A three-member nominating committee consisting of Mayor Barb Clumpus, Deputy Mayor Harley Greenfield, and Councillor Shirley Keaveney met on the morning of Monday, January 16 to discuss the applications that had been received for vacant spots on the Meaford Public Library board.
The meeting marked a second attempt to fill vacant library board seats after all five public members of the board resigned in December in the wake of council's decision to bypass the board in an attempt to make an arrangement with Owen Sound's council to continue library services for Sydenham residents for the coming year, and to open membership at the Owen Sound North Grey Union Public Library to all Meaford residents after negotiations between the OSNGUPL board and the Meaford Library board had reached a stalemate.
Meaford's council had held an emergency meeting on December 15, just three days after the mass resignation of the library board members in order to appoint four new public library board members along with the mayor, who had previously not been part of the board.
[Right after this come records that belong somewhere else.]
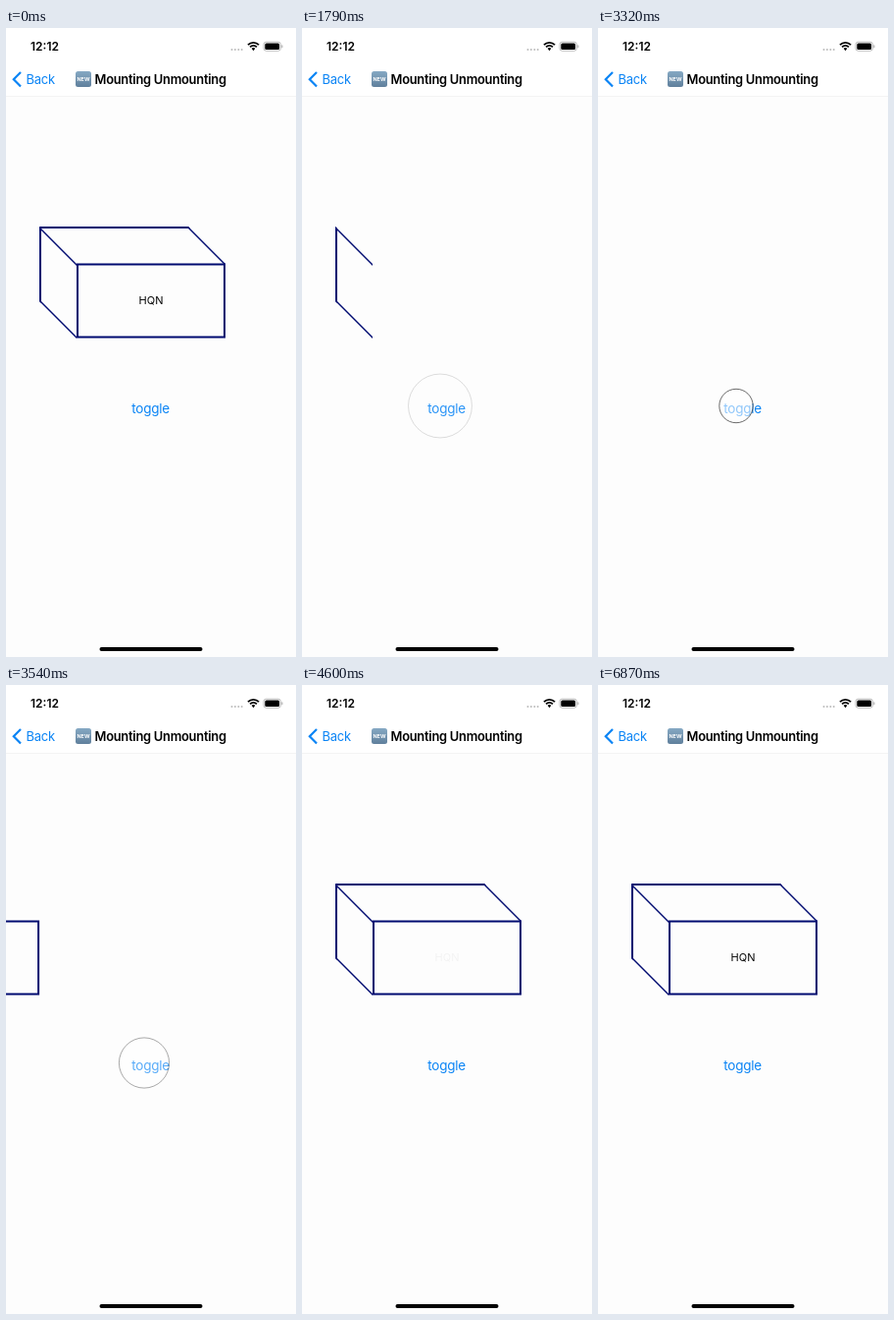
An HTML page with a canvas for the animation above (7170 ms loop, 296 by 640 pixels).

```html
<!DOCTYPE html>
<html lang="en">
<head>
<meta charset="utf-8">
<title>Mounting Unmounting</title>
<style>
  html, body { margin: 0; width: 100%; height: 100%; overflow: hidden; background: #fff; }
  canvas { display: block; width: 296px; height: 640px; }
</style>
</head>
<body>
<canvas id="stage"></canvas>
<script>
const W = 296, H = 640, LOOP = 7170;
const NAVY = '#000a70', BLUE = '#0a84f5';
const SLIDE = 300;
const OUT = 1559, IN = 3413;               // moments the button is released
const SIDE_OUT = OUT + 300, SIDE_IN = 3717;
const FADE_IN = 4150, FADE = 3000;

// The screen refreshes only at these moments.
const TICKS = [0, 1460, 1570, 1680, 1790, 1910, 2020, 3320, 3430, 3540, 3650,
  3800, 3920, 4040, 4600, 4820, 5030, 5250, 5360, 5470, 5570, 5680, 5780, 5880,
  5990, 6100, 6210, 6410, 6630, 6870];

const canvas = document.getElementById('stage');
const ctx = canvas.getContext('2d');
const dpr = window.devicePixelRatio || 1;
canvas.width = W * dpr;
canvas.height = H * dpr;

const clamp = v => Math.max(0, Math.min(1, v));
const easeInOut = p => p < 0.5 ? 2 * p * p : 1 - 2 * (1 - p) * (1 - p);
const progress = (t, start, length) => easeInOut(clamp((t - start) / length));
const lastTick = t => TICKS.filter(k => k <= t).pop();

function poly(color, ...pts) {
  ctx.fillStyle = color;
  ctx.beginPath();
  for (let i = 0; i < pts.length; i += 2) ctx.lineTo(pts[i], pts[i + 1]);
  ctx.fill();
}

function pill(x, y, w, h, r, color) {
  ctx.fillStyle = color;
  ctx.beginPath();
  ctx.roundRect(x, y, w, h, r);
  ctx.fill();
}

function text(str, x, y, size, color, weight = 400, align = 'left', track = -0.02) {
  ctx.font = `${weight} ${size}px Inter, Roboto, sans-serif`;
  ctx.letterSpacing = `${track * size}px`;
  ctx.textAlign = align;
  ctx.fillStyle = color;
  ctx.fillText(str, x, y);
}

function shifted(dx, dy, draw) {
  ctx.save();
  ctx.translate(dx, dy);
  draw();
  ctx.restore();
}

function side() {
  poly(NAVY, 34, 202, 36, 204, 36, 280, 34, 278);
  poly(NAVY, 34, 202, 72, 240, 72, 242, 34, 204);
  poly(NAVY, 34, 276, 72, 314, 72, 316, 34, 278);
}

function lid() {
  poly(NAVY, 34, 202, 186, 202, 188, 204, 36, 204);
  poly(NAVY, 184, 202, 186, 202, 224, 240, 222, 240);
}

function front(labelAlpha) {
  ctx.strokeStyle = NAVY;
  ctx.lineWidth = 2;
  ctx.strokeRect(73, 240.5, 150, 74);
  text('HQN', 148, 281, 11, `rgba(0,0,0,${labelAlpha})`, 400, 'center', 0);
}

function box(t) {
  const leaving = t < 2500;
  const main = leaving ? progress(t, OUT, SLIDE) : 1 - progress(t, IN, SLIDE);
  const late = leaving ? progress(t, SIDE_OUT, SLIDE) : 1 - progress(t, SIDE_IN, SLIDE);
  const label = leaving ? 1 : progress(t, FADE_IN, FADE);
  const dir = leaving ? 1 : -1;
  shifted(-dir * late * W, 0, side);
  shifted(0, -main * H, lid);
  shifted(dir * main * W, 0, () => front(label));
}

function touch(t, press, release) {
  const p = clamp((t - release) / 300);
  if (t < press || p >= 1) return;
  ctx.beginPath();
  ctx.arc(141, 384.5, 17.2 + 19.8 * p, 0, Math.PI * 2);
  ctx.fillStyle = `rgba(255,255,255,${0.55 * (1 - p)})`;
  ctx.fill();
  ctx.strokeStyle = `rgba(0,0,0,${0.58 * (1 - p)})`;
  ctx.lineWidth = 1;
  ctx.stroke();
}

function statusBar() {
  text('12:12', 25, 23, 12, '#000', 600, 'left', 0);
  for (let i = 0; i < 4; i++) pill(229.5 + i * 3.4, 21, 2, 2, 1, '#bdbdbd');

  ctx.strokeStyle = '#000';
  ctx.lineWidth = 1.9;
  for (const r of [7.8, 4.8]) {
    ctx.beginPath();
    ctx.arc(252.5, 22.7, r, -Math.PI * 0.75, -Math.PI * 0.25);
    ctx.stroke();
  }
  ctx.beginPath();
  ctx.moveTo(252.5, 23.2);
  ctx.arc(252.5, 22.7, 2.6, -Math.PI * 0.75, -Math.PI * 0.25);
  ctx.fillStyle = '#000';
  ctx.fill();

  ctx.strokeStyle = '#a6a6a6';
  ctx.lineWidth = 0.8;
  ctx.beginPath();
  ctx.roundRect(263, 14.2, 17.4, 9, 2.6);
  ctx.stroke();
  pill(264.3, 15.5, 14.8, 6.4, 1.5, '#000');
  pill(281.4, 17.2, 1, 3, 0.5, '#a6a6a6');
}

function header() {
  ctx.fillStyle = '#fff';
  ctx.fillRect(0, 0, W, 69);
  ctx.fillStyle = '#f3f3f3';
  ctx.fillRect(0, 69, W, 1);
  statusBar();

  ctx.strokeStyle = BLUE;
  ctx.lineWidth = 2.2;
  ctx.beginPath();
  ctx.moveTo(15, 45);
  ctx.lineTo(7.8, 52.3);
  ctx.lineTo(15, 59.6);
  ctx.stroke();
  text('Back', 20.5, 57, 13, BLUE);

  const shade = ctx.createLinearGradient(0, 44, 0, 60);
  shade.addColorStop(0, '#86a9c4');
  shade.addColorStop(1, '#5f7f9c');
  pill(71, 44, 16, 16, 2.5, shade);
  text('NEW', 79, 54, 5.4, '#fff', 700, 'center', 0);

  text('Mounting Unmounting', 90.5, 57, 12.9, '#000', 600);
}

function render(t) {
  ctx.setTransform(dpr, 0, 0, dpr, 0, 0);
  ctx.fillStyle = '#fdfdfd';
  ctx.fillRect(0, 0, W, H);
  box(t);
  text('toggle', 128.3, 391.5, 13.5, BLUE);
  header();
  touch(t, 1460, OUT);
  touch(t, 3320, IN);
  pill(95.5, 630, 105, 4, 2, '#000');
}

const start = performance.now();
function frame() {
  render(lastTick((performance.now() - start) % LOOP));
  requestAnimationFrame(frame);
}
frame();
</script>
</body>
</html>
```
However, as was reported by The Independent on December 15, those appointments contravened the provincial Library Services Act, which requires that library board vacancies be posted publicly, and published in a local newspaper to seek applicants.
When asked at the time why no public notice had been issued seeking applicants for the vacant library board seats as is required by Ontario's Public Libraries Act, which states that “The clerk of the appointing municipality or county or, in the case of a union board, the clerks of the affected municipalities shall give public notice of vacancies on the board by publishing a notice of them, inviting applications, in a newspaper of general circulation in the municipality,” Mayor Barb Clumpus told The Independent that in an emergency situation council can bypass that procedure, a claim that turned out to be untrue. Rather than following the process required by the Library Services Act, according to the mayor, council instead contacted members of the community who had previously expressed interest in serving on the board, resulting in the appointment of four new members, all from the rural areas of the municipality, and none from the urban area. Mayor Clumpus told The Independent that none of the urban Meaford residents that council had contacted were interested in serving on the board.
“It was an emergency situation, so there were a number of expressions of interest that had come forward, and that's allowed in the Library Act,” Mayor Clumpus claimed at the time when pressed by The Independent. The following day, however, council and municipal staff acknowledged their contravention of the Library Services Act, and vowed to re-do the board appointment process, this time following the requirements of the Library Services Act.
It is still unclear how council was able to arrive at the council chamber on December 15 with a list of four names ready to appoint to the library board without having had a meeting, teleconference, or email communication between members of council between December 12, when the first library board resignations were submitted and December 15, when council met to make the board appointments.
“Some people came forward after the meeting on Monday (December 12) I am assuming – one of the speakers said he knew of interested people. The mayor likely had a strategy in mind when she called the special meeting,” informed now former Clerk Rob Tremblay, when asked if council had held a meeting to develop their strategy.
As with all such meetings, due to the fact that identifiable individuals were to be discussed, the nominating committee meeting held on January 16, which lasted nearly two hours, was held in closed session, and there was no indication as to who was under consideration, or who was selected by the committee for recommendation to council.
Before the start of the closed session meeting, Mayor Clumpus told The Independent that 18 applications had been received for consideration by the nominating committee.
After the meeting, Deputy Mayor Greenfield, who has served as a council representative on the library board during this council term, told The Independent that he was pleased with the number and the quality of the applications received.
“I was very, very pleased. We had a great geographic cross-section as far as the municipality is concerned, a very good cross-section as far as demographics are concerned, and we had some very qualified people, very educated people, but also people who have sat on various boards and committees throughout the community and in other communities too,” explained Greenfield, who added that the number and quality of applicants provided the nomination committee with a challenge in order to narrow the field down to the five public board members desired. “It was very, very difficult.”
When asked about the size and composition of the library board going forward, Deputy Mayor Greenfield told The Independent that the board would remain at seven members with five public members and two council representatives.
“We're still looking at continuing with seven members, with two members of council, and five members of the public,” Greenfield told The Independent. When council had made their now nullified board appointments in December, Meaford Mayor Barb Clumpus had been added to the board, which would have meant three council representatives on a seven-member board, however Greenfield confirmed that the mayor will not be part of the newly constituted library board. Councillor Mike Poetker is the second council representative on the library board.
The list of proposed library board nominees will be presented to council at their January 23 meeting, allowing time for those selected to be notified before being publicly presented to council.